My husband and I adopted Samson four years ago from a woman who brings rescued dogs to her farm. We went there for a 6-week-old puppy because I insisted on getting a one as young as possible. We got there and looked at the little ones. They were all cute, but none of them were "special." My husband was the one who spotted him and proclaimed him the "one." I was reluctant because he was 12 weeks, but the owner of the farm told us he was a good pick. "I see a lot of dogs" she said, "but he is a noble dog."
Samson had been in a shelter in North Carolina and his litter had been abandoned. He nervously chewed a hole in his foot during his stay and he would not make eye contact with humans when we first chose him. Over the first few weeks that we had him, Samson timidly got to know us and soon revealed his true personality. We came to know him as a loyal, people-loving, obedient companion. Big Man, as we sometimes call him, was the star of his puppy training class, effortlessly mastering the skills. He has a unique look that always draws attention. Wherever we go, it is inevitable that someone will ask "what kind of dog is he?" Samson responds by prancing proudly and offering anyone in his path his unconditional love.
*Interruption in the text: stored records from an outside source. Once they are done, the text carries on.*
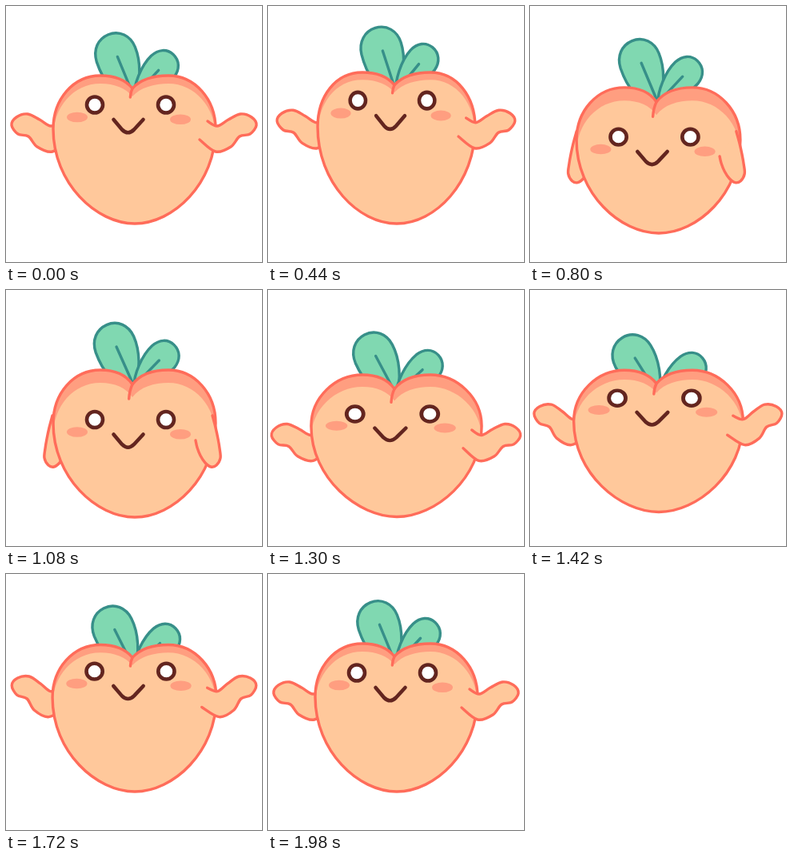
An HTML page for the animation above (2 s loop, 320 px wide and 320 px high).

```html
<!DOCTYPE html>
<html lang="en">
<head>
<meta charset="utf-8">
<title>Bowing peach</title>
<style>
  html, body { margin: 0; width: 100%; height: 100%; overflow: hidden; background: #fff; }
  svg { display: block; width: 100vw; height: 100vh; }
  path, circle { stroke-linecap: round; stroke-linejoin: round; }
  .skin { fill: #ffc89b; }
  .edge { stroke: #ff6c5a; stroke-width: 3.4; }
  .leaf { fill: #80d8b1; stroke: #378f89; stroke-width: 3.4; }
  .face { stroke: #63251f; stroke-width: 4.6; }
  .rim { fill: #ff9e80; }
</style>
</head>
<body>
<svg viewBox="0 0 320 320" fill="none">
  <defs>
    <path id="shape"/>
    <clipPath id="inside"><use href="#shape"/></clipPath>
  </defs>
  <path id="armL" class="skin edge"/>
  <g id="bigLeaf" class="leaf">
    <path d="M0 0C-24 -6 -28 -36 -26.500 -58C-25 -74 -14 -84 0 -84C15 -84 25 -72 25 -57C25 -38 15 -12 0 0Z"/>
    <path d="M0 -54V-3"/>
  </g>
  <g id="smallLeaf" class="leaf">
    <path d="M0 0C-10 -10 -20 -34 -19 -52C-18 -64 -11 -72 0 -72C11 -72 19 -64 20 -52C20 -34 17 -12 0 0Z"/>
    <path d="M0 -45V-3"/>
  </g>
  <g clip-path="url(#inside)">
    <use href="#shape" class="rim"/>
    <use id="light" href="#shape" class="skin"/>
  </g>
  <use href="#shape" class="edge"/>
  <path id="tail" class="edge"/>
  <g id="face">
    <ellipse class="rim" cx="-66.500" cy="15.500" rx="13" ry="6.300"/>
    <ellipse class="rim" cx="62.500" cy="18.300" rx="13" ry="6.300"/>
    <g class="face">
      <circle cx="-44.500" r="10" fill="#fff"/>
      <circle cx="44.500" r="10" fill="#fff"/>
      <path d="M-21 18.500L-10.500 31Q-3 38.500 4.500 31L16 18.500"/>
    </g>
  </g>
  <path id="armFill" class="skin"/>
  <path id="armR" class="edge"/>
</svg>
<script>
const LOOP = 2000;
const $ = id => document.getElementById(id);
const put = (id, name, value) => $(id).setAttribute(name, value);

// wide: body stretch, bow: 0 upright to 1 bent, top: crown height, swing: leaf spread,
// hang: 0 arms out to 1 arms down, turn / slide / drop: arm rotation and offset
const rest = { wide: 1, bow: 0, top: 87, swing: 0, hang: 0, turn: 0, slide: 0, drop: 0 };
const poses = [
  { at: 0, swing: 0.5 },
  { at: 100 },
  { at: 240 },
  { at: 440, wide: 0.97, bow: -0.14, top: 83, swing: -4, turn: -1, slide: -4, drop: -4 },
  { at: 640, wide: 0.975, bow: 0.69, top: 95, swing: -4, hang: 1, turn: -15, slide: -4, drop: -8 },
  { at: 820, wide: 1.01, bow: 1.05, top: 102, swing: 1, hang: 1 },
  { at: 1080, bow: 1, top: 100, swing: 2, hang: 1 },
  { at: 1300, wide: 1.05, bow: 0.82, top: 106, swing: 6, turn: 2, slide: 2, drop: 31 },
  { at: 1540, wide: 1.03, bow: -0.12, top: 93, swing: 13, turn: -16, slide: 6, drop: -4 },
  { at: 1860, swing: -1, turn: -1 },
  { at: LOOP, swing: 0.5 }
].map(pose => ({ ...rest, ...pose }));

// Right arm outline from upper to lower shoulder
const armOut = [[252, 144], [264, 150], [278, 142], [293, 135], [307, 139], [313, 149],
  [305, 160], [292, 163], [281, 176], [262, 182], [242, 167]];
const armDown = [[258, 157], [262, 172], [265, 186], [267, 198], [268, 210], [263, 219],
  [256, 221], [249, 216], [243, 207], [239, 197], [237, 188]];

// Slope at a pose: flat at extremes and holds, smooth elsewhere
function slope(i, name) {
  if (i === 0 || i === poses.length - 1) return 0;
  const rate = j => (poses[j + 1][name] - poses[j][name]) / (poses[j + 1].at - poses[j].at);
  const a = rate(i - 1), b = rate(i);
  return a * b <= 0 ? 0 : 2 * a * b / (a + b);
}

function poseAt(t) {
  const i = poses.findLastIndex(p => p.at <= t);
  const a = poses[i], b = poses[i + 1], span = b.at - a.at;
  const u = (t - a.at) / span, v = 1 - u;
  const pose = {};
  for (const name in rest) {
    pose[name] = a[name] * v * v * (1 + 2 * u) + b[name] * u * u * (3 - 2 * u)
      + span * u * v * (slope(i, name) * v - slope(i + 1, name) * u);
  }
  return pose;
}

// Smooth line through points
function curve(pts) {
  let d = `M${pts[0]}`;
  for (let i = 0; i < pts.length - 1; i++) {
    const p = pts[i], q = pts[i + 1];
    const before = pts[i - 1] || p, after = pts[i + 2] || q;
    const c1 = p.map((v, k) => v + (q[k] - before[k]) / 6);
    const c2 = q.map((v, k) => v - (after[k] - p[k]) / 6);
    d += `C${c1} ${c2} ${q}`;
  }
  return d;
}

function drawBody({ wide, bow, top, swing }) {
  const l = 160.5 - 101.5 * wide, r = 160.5 + 101.5 * wide;
  const bent = Math.min(1, Math.max(0, bow));
  const low = 272 + 12 * Math.sin(bent * Math.PI / 2);
  const h = low - top, side = top + h * 0.36, hip = side + h * 0.37, brow = top + h * 0.16;
  const notch = top + 16 + 2 * bow, tail = 11 + 7 * bow;
  put('shape', 'd', `M158 ${notch}C150 ${top + 6} 136 ${top} 118 ${top}
    C84 ${top} ${l} ${brow} ${l} ${side}C${l} ${hip} 113 ${low} 161 ${low}
    C209 ${low} ${r} ${hip} ${r} ${side}C${r} ${brow} 236 ${top} 203 ${top}
    C185 ${top} 168 ${top + 5} 158 ${notch}Z`);
  put('light', 'transform', `translate(0 ${10 + 6 * bow})`);
  put('tail', 'd', `M158 ${notch}q${-tail * 0.2} ${tail * 0.4} ${-tail * 0.24} ${tail}`);
  put('face', 'transform', `translate(155.5 ${123.5 + 38.5 * bow}) scale(${wide} ${1 / wide})`);

  const base = `translate(160 ${notch + 10 - 9 * bow + 0.65 * swing})`;
  put('bigLeaf', 'transform', `${base} rotate(${-22 - swing})`);
  put('smallLeaf', 'transform', `${base} rotate(${42.5 + 0.8 * swing})`);
}

function drawArms({ hang, turn, slide, drop }) {
  const cos = Math.cos(turn * Math.PI / 180), sin = Math.sin(turn * Math.PI / 180);
  const pts = armOut.map((p, i) => {
    const [x, y] = p.map((v, k) => v + (armDown[i][k] - v) * hang);
    const dx = x - 250, dy = y - 165;
    return [250 + slide + dx * cos - dy * sin, 165 + drop + dx * sin + dy * cos];
  });
  const right = curve(pts);
  put('armFill', 'd', right + 'Z');
  put('armR', 'd', right);
  put('armL', 'd', curve(pts.map(([x, y]) => [320 - 4 * hang - x, y])));
}

const start = performance.now();
function frame(now) {
  const pose = poseAt(Math.max(0, now - start) % LOOP);
  drawBody(pose);
  drawArms(pose);
  requestAnimationFrame(frame);
}
frame(start);
</script>
</body>
</html>
```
He has been the center of our lives until about 6 months ago when the family dynamic changed with the addition of our first baby. We still love him as we did before our daughter, Adeline, was born, but sometimes he doesn't get as much time as we would like to give him. He has taken this change in stride and adopted a new role. Samson's behavior reminds me of Almondine's first moments with Edgar. He has made it his personal mission to make sure that Adeline is okay. When she is sleeping, he sleeps in front of her door, being sure to come and notify me when she makes a sound. He is a gentle giant whose priority in life is to make us happy and protect "his baby." I picture him being Adeline's favorite companion as she grows through the years.